financing source. For example, OGrady plans to use 25% long-term
debt in its capital structure. So, for every $1 in debt that the firm
uses, it will use $3 from other financing sources (total financing is
then $4, and because $1 comes from long-term debt, its share in
the total is the desired 25%). From Table 3, we can see that after
the firm raises $700,000 in long-term debt, the cost of this
financing source begins to rise. Therefore, the firm can raise total
capital of $2,8 million before the cost of debt will rise ($700,000 in
debt plus $2.1 million in other sources to maintain the 25%
proportion for the debt), and $2.8 is the break point for debt. If the
firm wants to maintain a capital structure with 25% long-term debt
and it also wants to raise more than $2.8 million in total financing,
it will require more than $700,000 in long-term debt, and it will
trigger the higher cost of the additional debt beyond $700,000.

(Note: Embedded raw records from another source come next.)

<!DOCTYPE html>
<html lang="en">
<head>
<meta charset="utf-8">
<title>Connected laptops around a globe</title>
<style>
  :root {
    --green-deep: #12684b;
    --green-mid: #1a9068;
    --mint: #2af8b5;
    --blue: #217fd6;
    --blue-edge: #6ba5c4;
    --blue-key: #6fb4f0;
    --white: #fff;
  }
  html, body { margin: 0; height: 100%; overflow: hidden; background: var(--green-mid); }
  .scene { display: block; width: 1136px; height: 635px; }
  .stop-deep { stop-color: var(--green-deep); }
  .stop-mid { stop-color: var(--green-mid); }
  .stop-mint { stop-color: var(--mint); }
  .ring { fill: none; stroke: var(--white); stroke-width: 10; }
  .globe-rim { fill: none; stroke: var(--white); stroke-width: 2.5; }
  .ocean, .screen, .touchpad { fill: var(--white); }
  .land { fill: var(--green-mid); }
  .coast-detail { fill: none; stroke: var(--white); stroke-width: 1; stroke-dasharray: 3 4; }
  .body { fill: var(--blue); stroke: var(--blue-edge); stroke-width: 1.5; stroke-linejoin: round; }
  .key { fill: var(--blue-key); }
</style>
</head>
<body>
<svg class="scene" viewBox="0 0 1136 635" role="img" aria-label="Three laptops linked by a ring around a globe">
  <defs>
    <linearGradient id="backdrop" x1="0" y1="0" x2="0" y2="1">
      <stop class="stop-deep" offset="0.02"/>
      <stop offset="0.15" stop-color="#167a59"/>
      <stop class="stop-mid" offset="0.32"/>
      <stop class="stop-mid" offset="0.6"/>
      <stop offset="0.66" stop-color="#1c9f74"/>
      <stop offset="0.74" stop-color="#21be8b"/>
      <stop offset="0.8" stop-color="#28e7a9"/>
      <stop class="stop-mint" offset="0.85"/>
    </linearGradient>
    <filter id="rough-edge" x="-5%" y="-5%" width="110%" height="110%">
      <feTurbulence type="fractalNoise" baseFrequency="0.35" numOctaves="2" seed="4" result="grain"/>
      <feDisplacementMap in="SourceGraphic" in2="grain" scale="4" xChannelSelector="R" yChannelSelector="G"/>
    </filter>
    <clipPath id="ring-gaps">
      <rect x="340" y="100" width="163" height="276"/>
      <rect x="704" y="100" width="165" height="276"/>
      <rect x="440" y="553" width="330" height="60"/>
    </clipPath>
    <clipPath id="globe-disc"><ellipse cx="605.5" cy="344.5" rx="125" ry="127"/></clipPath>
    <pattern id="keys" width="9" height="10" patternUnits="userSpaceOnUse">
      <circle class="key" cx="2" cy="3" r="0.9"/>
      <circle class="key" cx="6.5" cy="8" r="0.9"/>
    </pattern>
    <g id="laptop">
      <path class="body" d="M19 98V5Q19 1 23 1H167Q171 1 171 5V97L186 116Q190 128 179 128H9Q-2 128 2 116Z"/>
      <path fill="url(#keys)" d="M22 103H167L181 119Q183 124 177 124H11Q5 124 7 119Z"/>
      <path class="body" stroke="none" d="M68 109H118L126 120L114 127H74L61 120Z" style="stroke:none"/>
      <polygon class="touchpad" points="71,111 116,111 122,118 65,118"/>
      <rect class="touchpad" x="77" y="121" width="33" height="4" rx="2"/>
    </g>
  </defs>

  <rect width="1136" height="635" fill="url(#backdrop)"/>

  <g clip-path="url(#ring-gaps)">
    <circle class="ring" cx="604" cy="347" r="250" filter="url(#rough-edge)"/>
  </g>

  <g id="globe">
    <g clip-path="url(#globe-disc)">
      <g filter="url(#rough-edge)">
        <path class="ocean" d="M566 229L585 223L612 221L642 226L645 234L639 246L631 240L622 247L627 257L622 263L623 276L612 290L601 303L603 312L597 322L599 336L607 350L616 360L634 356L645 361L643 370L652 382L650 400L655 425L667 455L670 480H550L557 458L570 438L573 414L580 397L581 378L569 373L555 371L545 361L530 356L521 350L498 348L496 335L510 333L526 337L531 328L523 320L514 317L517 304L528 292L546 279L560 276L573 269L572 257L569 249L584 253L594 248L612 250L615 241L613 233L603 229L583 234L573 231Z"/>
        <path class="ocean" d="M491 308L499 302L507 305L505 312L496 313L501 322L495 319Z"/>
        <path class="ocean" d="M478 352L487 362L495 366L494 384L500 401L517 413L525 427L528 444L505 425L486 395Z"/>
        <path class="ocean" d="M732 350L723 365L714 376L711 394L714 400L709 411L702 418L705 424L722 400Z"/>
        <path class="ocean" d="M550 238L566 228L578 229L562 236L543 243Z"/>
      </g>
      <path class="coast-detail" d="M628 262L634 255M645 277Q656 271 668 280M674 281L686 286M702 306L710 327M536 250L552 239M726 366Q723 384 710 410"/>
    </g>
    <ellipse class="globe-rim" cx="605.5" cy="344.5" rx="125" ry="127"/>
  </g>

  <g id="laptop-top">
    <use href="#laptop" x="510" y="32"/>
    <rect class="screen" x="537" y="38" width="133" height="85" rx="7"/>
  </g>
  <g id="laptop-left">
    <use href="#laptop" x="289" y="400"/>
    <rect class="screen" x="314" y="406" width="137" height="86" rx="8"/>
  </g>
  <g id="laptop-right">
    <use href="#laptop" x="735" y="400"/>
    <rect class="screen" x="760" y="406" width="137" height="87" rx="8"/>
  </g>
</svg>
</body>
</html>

Pearson Education Limited, 2015.

14-66

Integrative Case:
OGrady Apparel Company (cont.)
b.

(2) Using the break points developed in part (1), determine

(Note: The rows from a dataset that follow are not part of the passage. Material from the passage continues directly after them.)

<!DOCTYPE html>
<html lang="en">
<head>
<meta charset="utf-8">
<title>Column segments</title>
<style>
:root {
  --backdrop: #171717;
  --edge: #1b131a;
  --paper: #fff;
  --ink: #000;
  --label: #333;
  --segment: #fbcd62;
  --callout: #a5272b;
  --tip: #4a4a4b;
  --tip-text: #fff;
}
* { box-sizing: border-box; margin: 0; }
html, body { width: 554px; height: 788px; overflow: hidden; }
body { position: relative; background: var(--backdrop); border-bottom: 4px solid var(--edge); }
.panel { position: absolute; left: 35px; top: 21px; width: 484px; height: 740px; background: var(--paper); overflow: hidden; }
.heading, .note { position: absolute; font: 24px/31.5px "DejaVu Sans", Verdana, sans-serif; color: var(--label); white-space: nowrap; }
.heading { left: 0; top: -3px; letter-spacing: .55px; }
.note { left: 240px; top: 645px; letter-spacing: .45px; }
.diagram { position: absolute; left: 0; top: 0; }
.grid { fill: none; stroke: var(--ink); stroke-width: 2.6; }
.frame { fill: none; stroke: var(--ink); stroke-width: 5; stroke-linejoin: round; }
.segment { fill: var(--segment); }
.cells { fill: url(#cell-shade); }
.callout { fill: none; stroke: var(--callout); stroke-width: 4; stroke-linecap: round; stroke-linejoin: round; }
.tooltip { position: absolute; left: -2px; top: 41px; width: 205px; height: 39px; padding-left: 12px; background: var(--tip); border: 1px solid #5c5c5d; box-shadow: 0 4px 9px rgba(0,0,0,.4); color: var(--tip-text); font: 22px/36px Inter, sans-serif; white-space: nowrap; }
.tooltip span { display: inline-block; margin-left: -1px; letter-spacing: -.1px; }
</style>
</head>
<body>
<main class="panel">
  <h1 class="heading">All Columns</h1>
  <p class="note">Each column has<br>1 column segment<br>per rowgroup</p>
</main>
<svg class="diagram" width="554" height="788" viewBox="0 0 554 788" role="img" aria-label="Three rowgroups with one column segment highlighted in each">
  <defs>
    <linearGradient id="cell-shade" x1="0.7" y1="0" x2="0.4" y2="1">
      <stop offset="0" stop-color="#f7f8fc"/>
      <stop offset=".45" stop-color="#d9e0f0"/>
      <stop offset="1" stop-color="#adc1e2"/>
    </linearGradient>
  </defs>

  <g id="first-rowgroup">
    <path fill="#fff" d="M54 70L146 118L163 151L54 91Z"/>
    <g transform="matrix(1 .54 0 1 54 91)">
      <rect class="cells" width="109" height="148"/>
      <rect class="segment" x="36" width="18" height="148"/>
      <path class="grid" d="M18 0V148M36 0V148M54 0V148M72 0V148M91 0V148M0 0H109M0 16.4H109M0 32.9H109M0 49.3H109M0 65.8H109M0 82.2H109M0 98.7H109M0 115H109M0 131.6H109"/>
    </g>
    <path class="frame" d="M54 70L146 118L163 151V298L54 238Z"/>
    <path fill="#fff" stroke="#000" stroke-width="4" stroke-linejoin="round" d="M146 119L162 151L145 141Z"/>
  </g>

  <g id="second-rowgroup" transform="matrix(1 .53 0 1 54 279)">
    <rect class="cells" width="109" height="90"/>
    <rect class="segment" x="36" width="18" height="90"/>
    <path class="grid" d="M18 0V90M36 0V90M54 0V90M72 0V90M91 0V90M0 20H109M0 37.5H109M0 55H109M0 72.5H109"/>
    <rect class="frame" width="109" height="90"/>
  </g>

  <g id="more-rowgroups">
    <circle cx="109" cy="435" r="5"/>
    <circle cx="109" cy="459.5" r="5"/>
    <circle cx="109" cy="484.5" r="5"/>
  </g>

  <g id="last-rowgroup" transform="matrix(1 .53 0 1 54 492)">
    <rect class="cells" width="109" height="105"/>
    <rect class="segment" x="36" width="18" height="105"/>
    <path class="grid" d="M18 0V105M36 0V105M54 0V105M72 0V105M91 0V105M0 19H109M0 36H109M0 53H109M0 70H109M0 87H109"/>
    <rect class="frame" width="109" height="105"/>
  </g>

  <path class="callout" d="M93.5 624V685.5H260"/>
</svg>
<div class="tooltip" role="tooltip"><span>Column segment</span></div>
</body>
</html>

each of the ranges of total new financing over which the
firms weighted average cost of capital (WACC) remains
constant.
(3) Calculate the weighted average cost of capital for each
range of total new financing. Draw a graph with the WACC
on the vertical axis and total money raised on the horizontal
axis, and show how the firms WACC increases in steps as
the amount of money raised increases.

Pearson Education Limited, 2015.

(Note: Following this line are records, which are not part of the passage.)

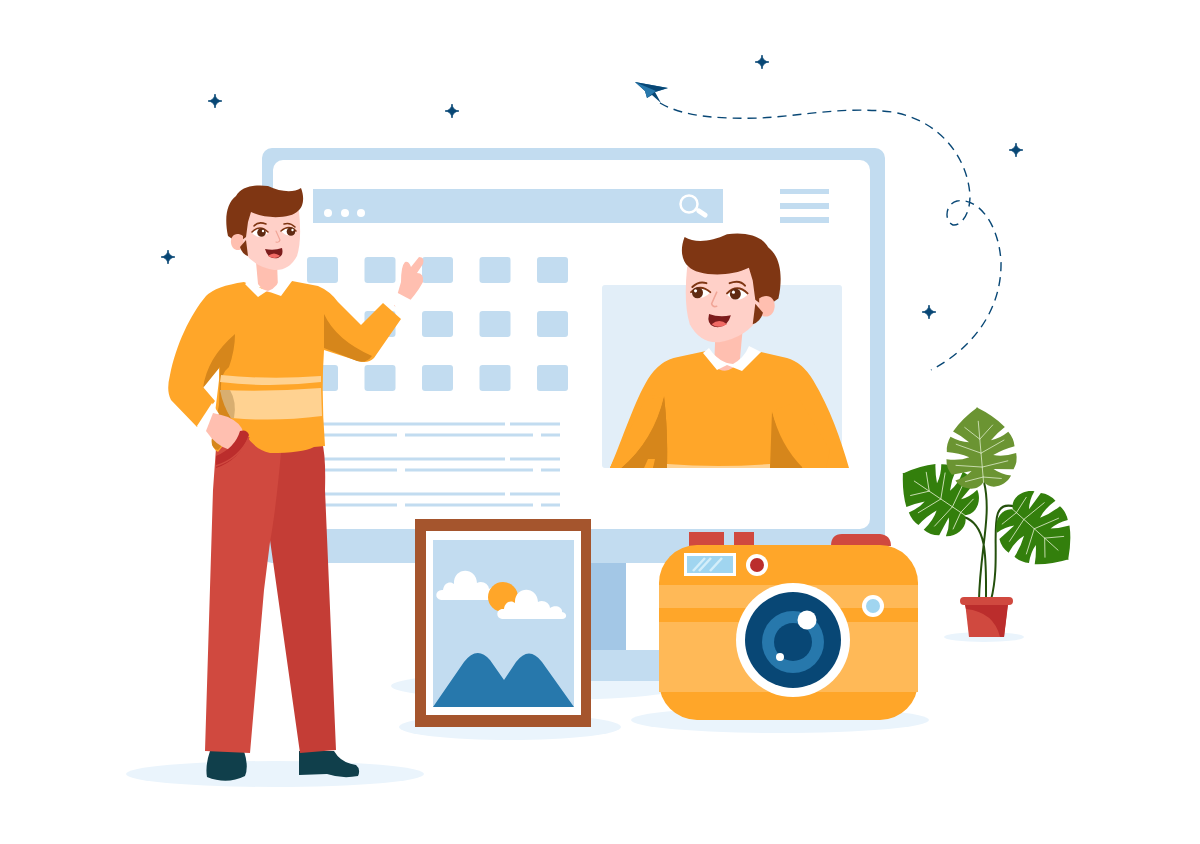
<!DOCTYPE html>
<html lang="en">
<head>
<meta charset="utf-8">
<title>Photo gallery website illustration</title>
<style>
:root{--sky:#c2dcf0;--pale:#e2eef8;--shadow:#eaf4fc;--navy:#084775;--blue:#2778ac;--gold:#ffa629;--gold-dark:#d6861b;--gold-light:#ffb957;--cream:#ffd291;--red:#d0493f;--red-dark:#c43d36;--crimson:#bb2d2c;--skin:#ffd0c8;--skin-deep:#ffbfb0;--hair:#7f3613;--shoe:#103f4b;--wood:#a5552d;--leaf:#337f0c;--leaf-soft:#6b9432;--stem:#24500c}
html,body{margin:0;background:#fff;overflow:hidden}
svg{display:block;width:1200px;height:844px}
.sky{fill:var(--sky)}.pale{fill:var(--pale)}.shadow{fill:var(--shadow)}.white{fill:#fff}
.navy{fill:var(--navy)}.blue{fill:var(--blue)}.gold{fill:var(--gold)}.fold{fill:var(--gold-dark)}
.gold-light{fill:var(--gold-light)}.cream{fill:var(--cream)}.red{fill:var(--red)}.red-dark{fill:var(--red-dark)}
.crimson{fill:var(--crimson)}.skin{fill:var(--skin)}.skin-deep{fill:var(--skin-deep)}.hair{fill:var(--hair)}
.shoe{fill:var(--shoe)}.wood{fill:var(--wood)}.glass{fill:#a0d5f0}
.trail{fill:none;stroke:var(--navy);stroke-width:1.4;stroke-dasharray:9 6}
.text-lines{stroke:var(--sky);stroke-width:3;fill:none}
.stems{fill:none;stroke:var(--stem);stroke-width:2}
.veins{fill:none;stroke:#d9e8c4;stroke-width:.8;stroke-linecap:round}
.brow{fill:none;stroke:var(--hair);stroke-width:1.5;stroke-linecap:round}
.nose{fill:none;stroke:#f0a597;stroke-width:1.2;stroke-linecap:round}
.iris{fill:#5f2a12}
</style>
</head>
<body>
<svg viewBox="0 0 1200 844" role="img" aria-label="Man presenting a photo gallery website beside a framed picture, a camera and a potted plant">
<defs>
  <path id="sparkle" d="M0-7Q.6-.6 7 0Q.6.6 0 7Q-.6.6-7 0Q-.6-.6 0-7Z" fill="#084775" stroke="#084775" stroke-width=".8"/>
  <rect id="thumb" width="31" height="26" rx="3" class="sky"/>
  <g id="thumb-row"><use href="#thumb" x="307"/><use href="#thumb" x="364.5"/><use href="#thumb" x="422"/><use href="#thumb" x="479.5"/><use href="#thumb" x="537"/></g>
  <path id="text-pair" d="M300 424H505M510 424H560M300 435H397M405 435H533M541 435H560"/>
  <path id="half-leaf" d="M-.5-6C6 5 22 1 28-9Q18-11 11-17Q22-16 31-15Q36-22 35-31Q22-28 12-31Q22-36 34-38Q34-46 29-53Q20-47 11-46Q18-53 26-58Q16-70-.5-80Z"/>
  <g id="monstera">
    <use href="#half-leaf"/><use href="#half-leaf" transform="scale(-1 1)"/>
    <path class="veins" d="M0-4V-66M0-10L18-7M0-10L-18-7M0-20L26-24M0-20L-26-24M0-34L24-45M0-34L-24-45M0-48L14-61M0-48L-14-61"/>
  </g>
  <path id="cloud" class="white" d="M5 30C-2 29-1 19 7 20C8 12 15 11 18 14C17-3 40-4 41 13C46 10 53 14 53 19C58 15 66 18 65 23C71 24 70 30 65 30Z"/>
  <g id="head">
    <path class="skin-deep" d="M256 262L258 284Q268 298 278 288L277 262Z"/>
    <path class="skin" d="M238 212Q262 200 299 211Q302 240 297 256Q289 271 274 270Q252 266 243 250Z"/>
    <path class="hair" d="M228 236C224 217 227 203 236 196C241 187 254 184 268 186C281 192 293 193 301 188C305 198 303 207 298 211C292 218 267 220 251 212L248 222L246 237L238 243Z"/>
    <path class="skin-deep" d="M243 236C236 231 230 236 231 243C232 250 238 252 243 248Z"/>
    <path class="hair" d="M240 247L246 240L248 256Q242 254 240 247Z"/>
    <path class="brow" d="M254 226Q258 221 266 224M284 224Q290 222 295 227"/>
    <path class="white" d="M252 233Q260 224 268 233Q260 241 252 233ZM281 231Q289 224 296 232Q288 239 281 231Z"/>
    <path class="brow" d="M252 232Q260 224 268 232M281 231Q289 224 296 231"/>
    <circle class="iris" cx="261.500" cy="232.500" r="4.300"/><circle class="iris" cx="291" cy="231.500" r="4.300"/>
    <circle class="white" cx="263" cy="231" r="1.200"/><circle class="white" cx="292.500" cy="230" r="1.200"/>
    <path class="nose" d="M276 231L280 240Q279 243 276 242"/>
    <path fill="#7c1c1c" d="M265 249Q274 251 282 248Q284 256 278 258Q268 260 265 249Z"/>
    <path fill="#f06a65" d="M268 256Q274 251 280 256Q275 260 268 256Z"/>
  </g>
</defs>

<g id="ground-shadows" class="shadow">
  <ellipse cx="275" cy="774" rx="149" ry="13"/><ellipse cx="540" cy="686" rx="149" ry="14"/>
  <ellipse cx="510" cy="727" rx="111" ry="13"/><ellipse cx="780" cy="720" rx="149" ry="13"/>
  <ellipse cx="984" cy="637" rx="40" ry="5"/>
</g>

<g id="monitor">
  <rect x="540" y="560" width="86" height="95" fill="#a3c7e6"/>
  <rect class="sky" x="540" y="650" width="150" height="31"/>
  <rect class="sky" x="262" y="148" width="623" height="415" rx="10"/>
  <rect class="white" x="273" y="160" width="597" height="369" rx="10"/>
</g>

<g id="web-page">
  <rect class="sky" x="313" y="189" width="410" height="34"/>
  <circle class="white" cx="328" cy="213" r="4"/><circle class="white" cx="345" cy="213" r="4"/><circle class="white" cx="361" cy="213" r="4"/>
  <g fill="none" stroke="#fff" stroke-linecap="round"><circle cx="689" cy="204" r="8.500" stroke-width="2.500"/><path d="M696 209L700 211" stroke-width="2.500"/><path d="M699 211L705 215" stroke-width="5"/></g>
  <path class="sky" d="M780 189H829V194H780ZM780 203H829V209H780ZM780 217H829V223H780Z"/>
  <use href="#thumb-row" y="257"/><use href="#thumb-row" y="311"/><use href="#thumb-row" y="365"/>
  <g class="text-lines"><use href="#text-pair"/><use href="#text-pair" y="35"/><use href="#text-pair" y="70"/></g>
</g>

<g id="portrait">
  <rect class="pale" x="602" y="285" width="240" height="183" rx="3"/>
  <path class="gold" d="M610 468C622 440 635 400 648 379Q660 360 678 357L706 351Q732 372 761 352L787 358Q802 362 813 380C830 408 841 440 849 468Z"/>
  <path class="fold" d="M664 396Q668 430 667 468H653L657 458H624Q655 440 664 396ZM772 411Q780 442 804 463L802 468H770Z"/>
  <path class="gold" d="M610 468Q630 425 650 395L664 396Q655 436 640 468ZM772 411L800 400L830 450L826 468H803Q780 445 772 411Z"/>
  <path class="fold" d="M664 396Q668 430 667 468H653L655 459H648L644 468H621Q652 442 664 396Z"/>
  <path class="gold" d="M610 468L645 400L664 396Q654 440 621 468Z"/>
  <path class="cream" d="M667 464Q718 468 770 464V468H667Z"/>
  <use href="#head" transform="matrix(-1.285 0 0 1.285 1071.400 -4.700)"/>
  <path class="white" d="M709 348L703 353L717 370L727 365L742 371L761 352L749 346Q744 358 733 364Q719 363 709 348Z"/>
</g>

<g id="paper-plane">
  <path class="trail" d="M660 103C684 117 720 119 760 118C800 116 845 106 892 112C940 120 968 158 970 196C970 216 960 226 953 225C944 221 945 204 957 201C978 197 999 224 1001 262C1002 312 970 350 931 370"/>
  <path class="blue" d="M635 82L668 88L652 93Z"/><path class="navy" d="M635 82L668 88L655 92L661 103L652 95L647 98L645 91Z"/><path class="blue" d="M635 82L656 91L647 98L645 91Z"/>
</g>
<g id="sparkles">
  <use href="#sparkle" x="215" y="101"/><use href="#sparkle" x="452" y="111"/><use href="#sparkle" x="762" y="62"/>
  <use href="#sparkle" x="1016" y="150"/><use href="#sparkle" x="929" y="312"/><use href="#sparkle" x="168" y="257"/>
</g>

<g id="framed-landscape">
  <rect class="wood" x="415" y="519" width="176" height="208"/><rect class="white" x="426" y="531" width="155" height="184"/>
  <rect class="sky" x="433" y="540" width="141" height="167"/>
  <use href="#cloud" x="436" y="570"/><circle class="gold" cx="503" cy="597" r="15"/><use href="#cloud" x="497" y="589"/>
  <path class="blue" d="M433 707L464 662Q477 645 490 660L504 680L516 662Q529 645 542 662L574 707Z"/>
</g>

<g id="camera">
  <rect class="red" x="689" y="532" width="35" height="20"/><rect class="red" x="734" y="532" width="20" height="20"/>
  <path class="red" d="M831 546Q831 534 842 534H880Q891 535 891 546Z"/>
  <rect class="gold" x="659" y="545" width="259" height="175" rx="38"/>
  <path class="gold-light" d="M659 585H918V608H659ZM659 622H918V692H659Z"/>
  <rect class="white" x="684" y="553" width="52" height="23"/><rect class="glass" x="687" y="556" width="46" height="17"/>
  <path d="M693 571L705 558M699 571L711 558M710 571L722 558" stroke="#d3eefa" stroke-width="2.500"/>
  <circle class="white" cx="757" cy="565" r="11"/><circle class="crimson" cx="757" cy="565" r="7"/>
  <circle class="white" cx="873" cy="606" r="11"/><circle class="glass" cx="873" cy="606" r="7"/>
  <circle class="white" cx="793" cy="640" r="57"/><circle class="navy" cx="793" cy="640" r="48"/>
  <circle class="blue" cx="793" cy="642" r="31"/><circle class="navy" cx="793" cy="642" r="19"/>
  <circle class="white" cx="807" cy="620" r="9.500"/><circle class="white" cx="780" cy="657" r="4"/>
</g>

<g id="potted-plant">
  <g class="stems"><path d="M984 482C992 515 980 550 979 600M964 517C988 525 986 560 986 600M1016 507C982 496 1004 550 991 600"/></g>
  <g fill="#337f0c"><use href="#monstera" transform="translate(969 518) rotate(-56)"/><use href="#monstera" transform="translate(1009 506) rotate(132)"/></g>
  <use href="#monstera" fill="#6b9432" transform="translate(984 487) rotate(-5)"/>
  <path class="red" d="M965 602H1008L1004 637H969Z"/><path class="crimson" d="M965 605H1008L1004 637H1000Q994 612 966 609Z"/>
  <rect class="red" x="960" y="597" width="53" height="8" rx="4"/>
</g>

<g id="presenter">
  <path class="shoe" d="M210 751H244Q249 767 245 776Q227 785 207 777Q205 766 210 751ZM299 751H334Q341 763 356 765Q361 769 358 776Q342 779 327 774L299 775Z"/>
  <path class="red-dark" d="M262 442H322Q326 455 325 490L336 750L300 753L270 540Z"/>
  <path class="red" d="M217 434L282 442Q276 510 270 542L264 590L250 753L205 751L213 490Z"/>
  <path class="skin-deep" d="M394 306L401 282Q401 266 405 262Q409 261 411 267L419 257Q425 257 423 264L417 273Q424 273 423 282Q416 295 403 308Z"/>
  <path class="white" d="M388 298L394 291L411 300L403 315Z"/>
  <path class="gold" d="M292 281L318 286Q330 291 338 302L361 325L383 303L401 319L374 358Q368 364 358 361L324 350Q321 395 325 446L314 447Q302 453 270 453Q254 449 246 435Q235 430 218 452Q211 448 212 438L219 380L219 366L203 387L215 401L197 427L171 400Q166 391 170 375C176 345 190 315 206 296Q216 286 244 282Q268 294 292 281Z"/>
  <path class="fold" d="M235 334Q235 350 229 367Q220 374 221 390Q225 410 235 425L246 435Q235 430 218 450Q210 448 212 438L219 405L220 367L203 388Q207 358 235 334ZM324 314Q336 340 372 356Q366 364 357 361L324 348Z"/>
  <path class="cream" d="M221 375Q270 380 321 376V382Q270 388 220 382ZM220 390Q270 392 321 388L322 416Q275 422 232 418Z"/>
  <path d="M220 390H230Q237 402 234 418L231 418Q223 406 220 390Z" fill="#d8ae70"/>
  <path class="white" d="M197 426L212 403L219 414L207 432Z"/>
  <path class="skin-deep" d="M213 413Q222 415 228 417Q241 423 243 432L230 450Q216 446 206 431Z"/>
  <path class="crimson" d="M240 431Q247 429 249 435Q240 460 216 468V456Q235 448 240 431Z"/>
  <path fill="none" stroke="#d0493f" stroke-width="1.500" d="M249 437Q240 458 216 466"/>
  <use href="#head"/>
  <path class="white" d="M251 279L245 284L258 297L267 291L281 296L292 281L280 276Q279 287 268 291Q258 289 251 279Z"/>
</g>
</svg>
</body>
</html>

14-67

Integrative Case:
OGrady Apparel Company (cont.)
c.

(1) Sort the investment opportunities described in Table 2


from highest to lowest return, and plot a line on the graph
you drew in part (3) above showing how much money is
required to fund the investments, starting with the highest
return and going to the lowest. In the words, this line will
plot the relationship between the IRR on the firms
investments and the total financing required to undertake
those investments.
(2) Which, if any, of the available investments would you
recommend that the firm accept? Explain your answer.

Pearson Education Limited, 2015.

14-68

Integrative Case:
OGrady Apparel Company (cont.)
d.

(1) Assuming that the specific financing costs do not


change, what effect would a shift to a more highly
leveraged capital structure consisting of 50% long-term
debt, 10% preferred stock, and 40% common stock have
on your previous findings? (Note: Rework parts b and c
using these capital structure weights.)
(2) Which capital structurethe original one or this one
seems better? Why?

Pearson Education Limited, 2015.

14-69

Integrative Case:
OGrady Apparel Company (cont.)
e. (1) What type of dividend policy does the firm appear to
employ? Does it seem appropriate given the firms recent
growth in sales and profits and given its current investment
opportunities?
(2) Would you recommend an alternative dividend policy? Explain.
How would this policy affect the investments recommended in part
c(2)?

Pearson Education Limited, 2015.

14-70